[caption id="" align="aligncenter" width="468" caption="Bike sharing in Washington, D.C. (Photo from treehugger.com)"][/caption]

Bike-sharing programs have exploded in popularity over the last decade. Worldwide, there are more than 160 programs, most of them in Europe. Bike sharing works as an extension to mass transit, a quick and efficient (and clean) way to complete the last leg of a journey around an urban core.

There's been talk of building a bike share in Seattle for a while now, with good reason. Seattle is bike-friendly, loves its green image, and has business, tourism, and sporting events within an extremely bikeable area. Those plans, predictably, have been hampered by a lack of funding.

However, a recent UW study bolsters the case for giving Seattle a bike share. This past January, the Seattle Department of Transportation contracted a group of University of Washington Urban Design and Planning grad students to do the Seattle Bike-Share Feasibility Study. Two of the group's members, Daniel Rowe and Jennifer Gregerson, presented their findings and conclusions to the Seattle Bike Advisory Board last night.

The group divided the city into 10-square-meter cells and scored each cell based on 12 indicators, including population density, job and retail density, tourist attractions, bike friendly streets, and regional and local transit stops. They used those scores to predict demand for bikes and draft a theoretical plan for phasing in a bike-sharing program. Unsurprisingly, downtown did the best, so the planners suggested launching a bike share there.



The study estimates a daily demand of between 2,620 and 5,460 trips. To meet that demand, phase one would have to include between 790 and 980 bikes. The second phase would extend the service area north into Queen Anne, Fremont, Ballard, Wallingford, the U District, and north into Georgetown, and Beacon Hill, increasing demand by between 1,860 and 3,820 trips a day and requiring an additional 1,150 to 1,270 bikes. The final phase would add pockets of service in far south and north Seattle and West Seattle, increasing demand by 280 to 580 trips and requiring 380 or so bikes.

The study touches on some potential obstacles to starting a bike share in Seattle, including the city's helmet law, permitting and zoning for bike share stations, and potential conflicts with pedestrians (new bike users have a tendency to ride on the sidewalk).

Biking is, without a doubt, the fastest way to get anywhere between South Lake Union and the stadiums, especially once you factor in things like traffic, wait time on the bus, and the search for parking in a car. Convenience aside, it's also healthy and fun—and you get to avoid the inevitable foibles of bus riding, like smelly, loud people and (particularly for women) harassment and tacky pick-up lines.

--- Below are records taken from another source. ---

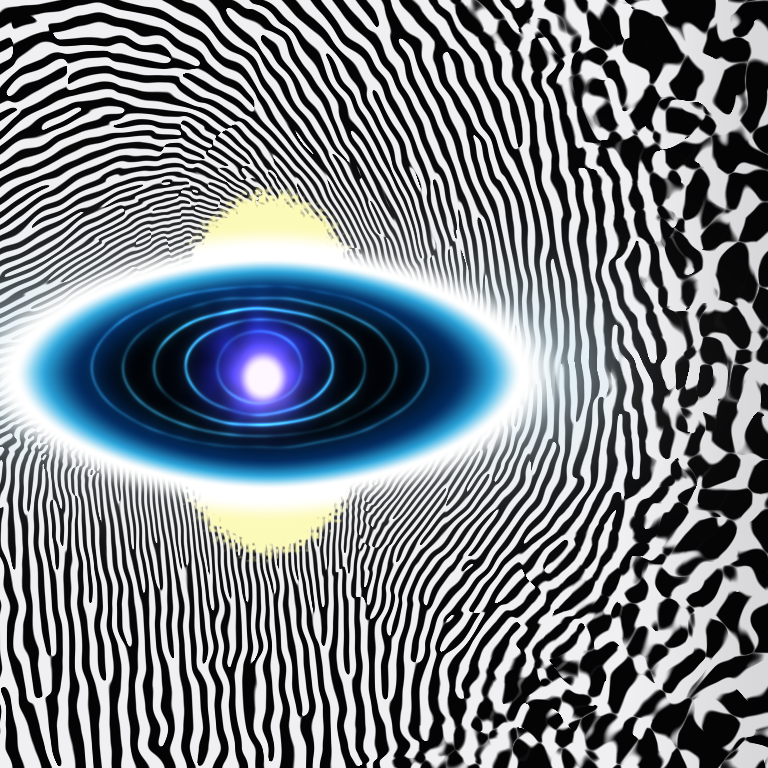
Write a WebGL 2 fragment shader that draws this background.

```glsl
#version 300 es
precision highp float;
// Glowing blue ringed lens with pale yellow caps over a warped black and white labyrinth.
uniform vec2 u_resolution;
out vec4 outColor;

const vec2 EYE_CENTER = vec2(0.350, 0.513);
const vec2 EYE_SIZE = vec2(0.330, 0.150);
const float EYE_POWER = 1.83;
const vec2 SWIRL_CENTER = vec2(0.345, 0.510);
const float KERNEL_GRID = 21.0;
const float CELL_DENSITY = 12.0;
const float CELL_WALL = 0.13;
const vec2 CAP_SIZE = vec2(0.138, 0.232);
const vec2 RING_CENTER = vec2(0.338, 0.522);
const vec2 RING_FIRST = vec2(0.055, 0.047);
const vec2 RING_STEP = vec2(0.041, 0.0145);
const vec2 CORE_CENTER = vec2(0.343, 0.508);

const vec3 INK = vec3(0.015, 0.015, 0.02);
const vec3 PAPER = vec3(0.94, 0.94, 0.95);
const vec3 NAVY = vec3(0.01, 0.17, 0.38);
const vec3 CYAN = vec3(0.18, 0.68, 0.89);
const vec3 PALE_CYAN = vec3(0.74, 0.92, 0.99);
const vec3 YELLOW = vec3(0.99, 0.98, 0.72);
const vec3 BLUE = vec3(0.16, 0.18, 1.0);
const vec3 PINK = vec3(1.0, 0.72, 1.0);

vec2 hash2(vec2 p) {
  vec3 q = fract(p.xyx * vec3(0.1031, 0.1030, 0.0973));
  q += dot(q, q.yzx + 33.33);
  return fract((q.xx + q.yz) * q.zy);
}

float noise(vec2 p) {
  vec2 i = floor(p), f = fract(p);
  f = f * f * (3.0 - 2.0 * f);
  float low = mix(hash2(i).x, hash2(i + vec2(1, 0)).x, f.x);
  float high = mix(hash2(i + vec2(0, 1)).x, hash2(i + vec2(1, 1)).x, f.x);
  return mix(low, high, f.y) * 2.0 - 1.0;
}

// Distance to the nearest wall between scattered cells
float cellWall(vec2 p) {
  vec2 base = floor(p);
  float first = 9.0, second = 9.0;
  for (int k = 0; k < 25; k++) {
    vec2 c = base + vec2(k % 5 - 2, k / 5 - 2);
    float d = length(c + 0.1 + 0.8 * hash2(c + 70.0) - p);
    second = min(second, max(first, d));
    first = min(first, d);
  }
  return 0.5 * (second - first);
}

// Stripe direction in radians, turning around the swirl center
float stripeAngle(vec2 p) {
  float a = mod(degrees(atan(p.y, p.x)), 360.0);
  float turn = 90.0 + 35.0 * smoothstep(0.0, 85.0, a) + 85.0 * smoothstep(85.0, 135.0, a);
  turn += 80.0 * smoothstep(178.0, 212.0, a) - 15.0 * smoothstep(150.0, 180.0, a);
  turn += 40.0 * smoothstep(325.0, 360.0, a) - 45.0 * smoothstep(285.0, 318.0, a);
  return radians(turn);
}

float stripeSpacing(vec2 p) {
  float r = length(p * vec2(0.86, 1.0));
  return max(0.0075, 0.071 * (r - 0.13)) * (1.0 + 0.4 * smoothstep(0.35, 0.65, p.x));
}

// Oriented wave kernels, mixed with cells toward the right; 0 is ink, 1 is paper
float labyrinth(vec2 uv) {
  vec2 p = uv - SWIRL_CENTER;
  float spacing = stripeSpacing(p);
  float edge = uv.x + 1.2 * pow(uv.y - 0.52, 2.0) - 0.85 + 0.04 * noise(uv * 11.0);
  float loose = smoothstep(-0.14, 0.10, edge);
  vec2 bend = 0.2 * spacing * vec2(noise(uv * 38.0), noise(uv * 38.0 + 17.0));
  vec2 g = (uv + bend) * KERNEL_GRID, base = floor(g), wave = vec2(0.0001, 0.0);
  for (int k = 0; k < 25; k++) {
    vec2 c = base + vec2(k % 5 - 2, k / 5 - 2), seed = hash2(c + 40.0);
    vec2 center = c + hash2(c + 90.0), d = g - center;
    vec2 q = center / KERNEL_GRID - SWIRL_CENTER;
    float t = stripeAngle(q) + (seed.y - 0.5) * mix(0.12, 1.3, loose);
    float phase = 6.2832 * (seed.x + dot(d, vec2(-sin(t), cos(t))) / (KERNEL_GRID * stripeSpacing(q)));
    wave += exp(-1.2 * dot(d, d)) * vec2(cos(phase), sin(phase));
  }
  float field = wave.x / length(wave);
  vec2 q = vec2(log(length(p) + 0.01), atan(p.y, p.x)) * CELL_DENSITY;
  q += 0.4 * vec2(noise(q * 1.3), noise(q * 1.3 + 31.0));
  float cells = clamp((CELL_WALL - cellWall(q)) * 7.0, -1.0, 1.0);
  field = mix(field, cells, 0.55 * loose) - 0.12 * loose + 0.05;
  float soft = 0.06 + 4.2 / (spacing * min(u_resolution.x, u_resolution.y));
  return smoothstep(-soft, soft, field);
}

// Approximate distance to an ellipse
float ellipse(vec2 p, vec2 size) {
  float k = length(p / size);
  return k * (k - 1.0) / max(length(p / (size * size)), 0.001);
}

// Dark lens with rings and a bright core
vec3 lens(vec2 uv, float e) {
  vec3 color = mix(vec3(0.0, 0.005, 0.02), NAVY, smoothstep(0.52, 0.80, e));
  color = mix(color, CYAN, smoothstep(0.74, 0.92, e));
  color = mix(color, vec3(1.0), smoothstep(0.87, 1.0, e));
  vec2 p = uv - RING_CENTER;
  color += BLUE * exp(-pow(dot(p, p) / 0.0050, 1.5)) * (0.8 + 0.25 * noise(uv * 45.0));
  float a = atan(p.y, p.x);
  for (int i = 0; i < 5; i++) {
    float n = float(i);
    float d = abs(ellipse(p, RING_FIRST + RING_STEP * n) + 0.0012 * noise(uv * 24.0 + n));
    float strength = 0.24 + 0.62 * exp(-pow(n - 1.7, 2.0));
    strength *= 0.75 + 0.35 * sin(a * 2.0 + n * 2.1) + 0.25 * noise(uv * 50.0);
    color += vec3(0.25, 0.78, 1.0) * strength * (exp(-pow(d / 0.0023, 2.0)) + 0.25 * exp(-d / 0.007));
  }
  float core = length((uv - CORE_CENTER) * vec2(1.08, 1.0));
  color += PINK * 0.8 * exp(-pow(core / 0.038, 2.0));
  return mix(color, vec3(1.0, 0.97, 1.0), smoothstep(0.036, 0.018, core));
}

void main() {
  vec2 uv = gl_FragCoord.xy / u_resolution, p = uv - EYE_CENTER;
  vec2 s = pow(abs(p) / EYE_SIZE, vec2(EYE_POWER));
  float e = pow(s.x + s.y, 1.0 / EYE_POWER);
  vec3 color = mix(INK, PAPER, labyrinth(uv)) * (1.0 - 0.1 * smoothstep(0.8, 1.0, uv.x));
  // Pale haze beside the lens
  float haze = exp(-pow((uv.y - 0.52) / 0.10, 2.0)) * smoothstep(0.52, 0.30, abs(p.x));
  color = mix(color, PALE_CYAN, 0.6 * haze);
  color = mix(color, vec3(0.97), 0.4 * exp(-max(e - 1.0, 0.0) * 3.0));
  // Caps with a grainy rim
  float cap = ellipse(uv - EYE_CENTER, CAP_SIZE) + 0.010 * noise(uv * 230.0);
  vec3 capColor = mix(vec3(1.0), YELLOW, smoothstep(1.08, 1.30, e));
  color = mix(color, capColor, smoothstep(0.012, -0.008, cap));
  color = mix(color, vec3(1.0), smoothstep(1.20, 1.0, e));
  color = mix(color, lens(uv, e), smoothstep(1.03, 0.99, e));
  outColor = vec4(clamp(color, 0.0, 1.0), 1.0);
}
```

Obviously, a bike sharing program wouldn't directly benefit existing cyclists like me. But a bike share would get more riders on the street (thousands, if the study is accurate), and any increase in riders improves visibility and reduces the number of cars on the road. It would also introduce new riders to bike commuting, some of whom would no doubt fall in love with it and buy their own bikes. Another very real benefit is the possibility of getting visitors (or even bikeless friends) on bikes for trips around town. There are plenty of places that do daily bike rentals in town, but they're expensive; bike sharing programs, in contrast, tend to cost no more than a few bucks an hour.

Right now, of course, all talk of bike sharing is completely theoretical. King County supports the idea (they held a bike share expo last August), as does the city, but both governments say they lack the funding to get a program off the ground. It will likely take significant (and vocal) public support to see a bike share program move from theory to reality.